Not cancerousNon-malignant tumours may grow larger but do not spread to other parts of the body.


The length of time from the date of diagnosis for a disease, such as cancer, that patients diagnosed with the disease are still alive. In a clinical trial, measuring the survival is one way to see how well a new treatment works. Also called ‘overall survival’ or ‘OS’.

Routes to Diagnosis

Under the ‘Routes to Diagnosis’ tab in the Brain Tumour Data Dashboard, you can explore the ways patients have been diagnosed with brain tumours. There are many ways, or routes, for cancers to be diagnosed in the NHS. A ‘route to diagnosis’ is the series of events between a patient and the healthcare system that leads to a diagnosis of cancer.

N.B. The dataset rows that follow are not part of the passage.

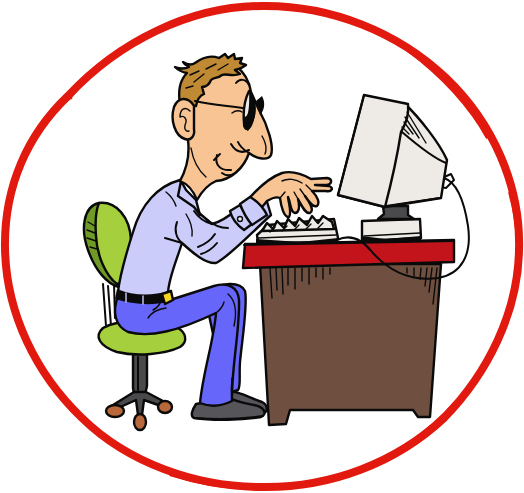
<!DOCTYPE html>
<html lang="en">
<head>
<meta charset="utf-8">
<title>Man typing at a computer</title>
<style>
:root {
  --paper: #ffffff;
  --ink: #0a0a0a;
  --ring: #e2190f;
  --skin: #f8c493;
  --hair: #c08a35;
  --shirt: #ccccfa;
  --trousers: #6666fb;
  --chair: #a5cf3c;
  --chair-dark: #6f9a25;
  --metal: #4a4a4c;
  --wheel: #b8683a;
  --desk: #6f5040;
  --desk-top: #c4141b;
  --case: #eeebe6;
  --shoe: #55555a;
  --buckle: #f6d51f;
}
html, body { margin: 0; background: var(--paper); overflow: hidden; }
svg { display: block; width: 524px; height: 493px; }
.outlined { stroke: var(--ink); stroke-width: 2.4; stroke-linejoin: round; stroke-linecap: round; }
.line { fill: none; stroke: var(--ink); stroke-width: 2; stroke-linecap: round; stroke-linejoin: round; }
.fine { stroke-width: 1.4; }
.ring { fill: none; stroke: var(--ring); stroke-linejoin: round; }
.skin { fill: var(--skin); }
.hair { fill: var(--hair); }
.shirt { fill: var(--shirt); }
.trousers { fill: var(--trousers); }
.chair { fill: var(--chair); }
.chair-dark { fill: var(--chair-dark); }
.metal { fill: var(--metal); }
.wheel { fill: var(--wheel); }
.desk { fill: var(--desk); }
.desk-top { fill: var(--desk-top); }
.case { fill: var(--case); }
.shoe { fill: var(--shoe); }
.ink { fill: var(--ink); }
.buckle { fill: var(--buckle); }
</style>
</head>
<body>
<svg viewBox="0 0 524 493" role="img" aria-label="Cartoon man with glasses typing at a desktop computer, inside a red ring">

  <g id="ring" class="ring">
    <path stroke-width="8" d="M262 6C330 5 398 32 446 78C493 123 521 186 519 250C518 312 488 373 444 418C396 463 330 488 262 487C196 487 128 463 82 418C36 374 6 313 5 248C4 186 28 134 68 96C118 42 190 6 262 6Z"/>
    <path stroke-width="4" d="M72 97L62 99M24 160C14 182 7 208 5 236M10 292C20 338 44 380 78 412M170 474C204 485 236 489 270 488M356 472C398 455 430 432 456 402M516 280C520 252 518 220 510 192M488 138C468 102 440 74 408 50"/>
  </g>

  <g id="chair">
    <path class="line" d="M103 284L106 326M108 286L111 326M114 284L115 318"/>
    <path class="chair-dark outlined" d="M99 203C84 206 80 228 88 250C95 270 107 284 119 287L126 278L112 206Z"/>
    <path class="chair outlined" d="M99 203C116 201 130 217 131 240C132 264 124 283 117 284C106 276 97 256 96 236C95 222 96 210 99 203Z"/>
    <path class="line fine" d="M88 222L95 226M87 230L95 233M87 238L96 241M90 247L97 249"/>
    <path class="metal outlined" d="M133 352H147V386L144 399H135L133 388Z"/>
    <path class="line" d="M138 357V390" stroke-width="3"/>
    <path class="metal outlined" d="M134 392L113 405L116 409L136 400L138 415H142L144 400L161 406L163 401L146 392Z"/>
    <ellipse class="wheel outlined" cx="115" cy="411" rx="9" ry="6"/>
    <ellipse class="wheel outlined" cx="140" cy="422" rx="6" ry="8"/>
    <ellipse class="wheel outlined" cx="165" cy="407" rx="7" ry="6"/>
    <path class="chair outlined" d="M103 328C94 336 99 346 117 352C137 357 166 354 180 347C189 341 185 332 178 328C154 320 120 318 103 328Z"/>
  </g>

  <g id="desk">
    <path class="desk outlined" d="M260 264H441L430 417H418L413 410H290L286 424L269 425Z"/>
    <path class="line fine" d="M270 268L272 298M276 268L277 290M282 268L283 294M288 268V285M295 268V289M302 268V281M309 268V284M316 268V277M323 268V279M330 268V274M437 268L433 304M432 268L429 292M427 268L425 286M421 268L420 279M414 268V276M407 268V273"/>
    <path class="desk-top outlined" d="M245 244L454 240V262L243 268Z"/>
    <path class="line" d="M244 245L454 241" stroke-width="4"/>
  </g>

  <g id="computer">
    <path class="line" d="M444 178C456 182 464 200 468 226C472 254 462 274 438 278C408 282 386 268 372 252C362 239 350 234 337 240"/>
    <path class="line" d="M442 178L451 174L454 180L446 188L440 187"/>
    <path class="case outlined" d="M362 221L420 219L421 238L362 241Z"/>
    <path class="line fine" d="M364 236L420 233"/>
    <path class="ink" d="M361 236L386 239L421 236V242H361Z"/>
    <path class="metal outlined" d="M383 206H408V215L414 219H378L384 214Z"/>
    <path class="case outlined" d="M404 103C420 118 440 144 447 160L441 198L385 207L338 195Z"/>
    <path class="case outlined" d="M364 95L408 104C409 114 407 121 401 132C397 158 391 184 385 207L338 195Z"/>
    <path class="line" d="M402 132C416 144 433 158 446 163M364 95L338 195" stroke-width="3"/>
    <path class="line fine" d="M404 122L413 134M405 117L419 138M407 112L426 143M402 127L409 134"/>
    <path class="line" d="M386 206L440 198" stroke-width="4"/>
    <g id="keyboard">
      <path class="case outlined" d="M257 235L268 225L334 219L338 238L336 242L258 243Z"/>
      <path class="line fine" d="M258 238L336 235"/>
      <path class="ink" d="M256 239L300 242L338 238V244H256Z"/>
      <path class="case outlined" d="M262 231L267 223L273 229L277 221L284 228L288 219L295 226L299 218L307 225L312 216L318 223L323 216L332 222L334 229Z"/>
      <path class="line fine" d="M270 232L275 227M282 231L287 226M294 230L299 225M306 229L311 224M318 228L323 223"/>
    </g>
  </g>

  <g id="legs">
    <path class="shoe outlined" d="M228 392C238 390 249 398 262 402C268 405 268 411 264 413H234Z"/>
    <path class="shoe outlined" d="M196 404C192 410 190 416 194 418C214 421 242 420 261 417C268 414 264 407 254 405C244 403 236 402 230 398Z"/>
    <path class="line" d="M194 418C218 420 242 419 263 416" stroke-width="4"/>
    <path class="trousers outlined" d="M204 292C222 282 240 281 245 291C248 304 242 340 240 362C239 376 241 386 238 390L226 394Z"/>
    <path class="trousers outlined" d="M118 296C112 312 115 326 128 332C150 338 178 331 216 313C214 340 203 372 200 403C210 407 222 406 232 401C231 371 240 330 239 300C238 287 228 282 214 286L170 300Z"/>
    <path class="line fine" d="M216 313C220 310 223 306 224 302M148 318C152 312 158 309 166 308M161 300C160 305 157 308 153 310M228 294C235 300 237 312 234 326M232 378C231 386 231 392 232 400"/>
  </g>

  <g id="torso">
    <path class="shirt outlined" d="M180 180C158 186 141 204 133 232C126 254 120 274 118 292C134 300 152 300 168 294C168 280 176 262 182 243C194 254 206 264 216 263C230 256 250 234 271 215L265 195L236 210C228 217 220 222 212 224L198 212Z"/>
    <path class="line" d="M182 243C176 238 174 230 177 222M182 243L165 238M212 224C204 222 198 217 194 211M198 247C206 244 211 240 215 234M201 254C208 252 213 248 217 243M206 219C213 225 220 228 228 228"/>
    <path class="shirt outlined" d="M181 181L178 196L194 207L200 215L196 200L186 190Z"/>
    <path class="line fine" d="M166 192C171 196 174 200 176 206M186 214C191 222 193 228 192 236"/>
    <path class="shirt outlined" d="M230 211L240 205L252 224L244 230C237 225 232 219 230 211Z"/>
    <circle class="case outlined fine" cx="240" cy="219" r="2.5"/>
    <path class="line fine" d="M250 205L259 220"/>
    <path class="ink" d="M117 289C134 296 152 296 169 291L168 302C150 306 132 304 115 299Z"/>
    <path class="line fine" d="M126 293V302M143 296V304" style="stroke:var(--shirt)"/>
    <path class="buckle outlined" d="M162 294L171 291L173 300L165 304Z"/>
  </g>

  <g id="hands" class="skin">
    <path class="outlined" d="M246 202C256 190 268 178 282 173C294 170 304 175 311 179L327 178C333 179 332 184 327 185L315 185L329 186C334 188 332 192 326 191L312 191C318 197 320 203 317 206C313 208 309 202 305 196C311 204 314 211 310 213C305 214 302 206 298 199C300 207 299 213 295 213C290 212 291 203 288 197C289 205 292 213 289 217C284 218 281 206 280 198C276 196 272 198 267 201L258 212Z"/>
    <path class="line fine" d="M282 181C288 178 296 179 302 183M298 199L294 192M305 196L300 189M312 191L306 185M280 198L285 192"/>
    <path class="shirt outlined" d="M240 204L250 197C257 201 263 207 267 215L252 225C247 219 243 212 240 204Z"/>
  </g>

  <g id="head">
    <path class="skin outlined" d="M188 140C190 156 186 170 180 181C188 184 193 190 197 200C202 191 207 185 216 181C231 180 244 168 249 153C257 159 268 161 271 155C274 146 268 126 259 110L251 92C249 80 244 72 236 66C220 66 202 72 192 84L180 104Z"/>
    <path class="hair outlined" d="M180 104C178 92 180 80 187 73C181 72 178 70 175 67C180 69 185 69 189 67C186 65 184 64 183 62C188 65 192 65 195 63C203 57 211 55 219 58L225 54L228 58L234 54L235 59L242 58L240 63L246 65C241 69 238 69 235 70L240 74C232 77 226 73 222 75C217 79 214 77 211 80C209 85 206 87 202 87L204 94C199 96 197 100 196 106Z"/>
    <path class="line fine" d="M190 75L199 71M194 82L204 74M206 69L216 64M218 70L228 64M186 88L193 86"/>
    <path class="skin outlined" d="M194 106C188 96 178 97 174 107C170 120 175 136 185 139C191 141 195 136 194 129Z"/>
    <path class="line fine" d="M190 111C185 106 180 109 180 117C184 115 188 119 185 125C184 129 186 132 189 131"/>
    <path class="line" d="M236 83C240 78 246 79 249 85" stroke-width="4"/>
    <path class="line" d="M195 101C212 105 230 106 248 109" stroke-width="3"/>
    <path class="case outlined" d="M249 91C255 98 256 112 252 122C249 131 244 131 244 123C243 112 245 99 249 91Z" stroke-width="4"/>
    <path class="ink" d="M249 90C259 101 257 120 248 131C243 129 242 123 244 116C247 119 250 113 249 90Z"/>
    <path class="ink" d="M256 101L262 96C266 103 264 111 260 115Z"/>
    <path class="line" d="M249 153C244 150 240 147 238 142M231 144C235 151 241 154 249 150M217 155C214 165 221 171 231 170M214 160L220 154M222 173C226 176 230 176 234 174"/>
    <path class="line fine" d="M191 148C193 160 198 170 206 177M262 136C266 143 267 149 265 154M232 113C236 110 239 110 242 112"/>
  </g>
</svg>
</body>
</html>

The routes include:

  1. Two Week Wait

Patients are urgently referred by their GP for suspected cancer via the Two Week Wait system and are seen by a specialist within 2 weeks where they are diagnosed.

  1. GP referral

Diagnosis via a GP referral includes routine and urgent referrals where the patient was not referred under the Two Week Wait system.

  1. Emergency Presentation

Cancers can be diagnosed via emergency situations such as via A&E, emergency GP referral, emergency transfer or emergency admission.

  1. Outpatient

Outpatient cancer diagnoses include diagnoses via an elective route which started with an outpatient appointment that is either a self-referral or consultant to consultant referral. (It does not include those under the Two Week Wait referral system).

  1. Inpatient elective

Diagnosis via an inpatient elective route is where diagnosis occurs after the patient has been admitted into secondary care from a waiting list, or where the admission is booked or planned.

  1. Death Certificate Only

Diagnoses made by Death Certificate Only are made where there is no more information about the cancer diagnosis other than the cancer related death notifications. The date of diagnosis is the same as that of the date of death.

  1. Unknown

For some patients with a cancer diagnosis, there is no relevant data available to understand the route to diagnosis.


More information

If any of the statistical terms in this section of the brainstrust website are hard to understand, we recommend looking them up here:

Cancer Research UK’s Cancer Statistics Explained

If you are looking for help understanding terms relating specifically to brain tumours, and treatment, then the brainstrust glossary is available here: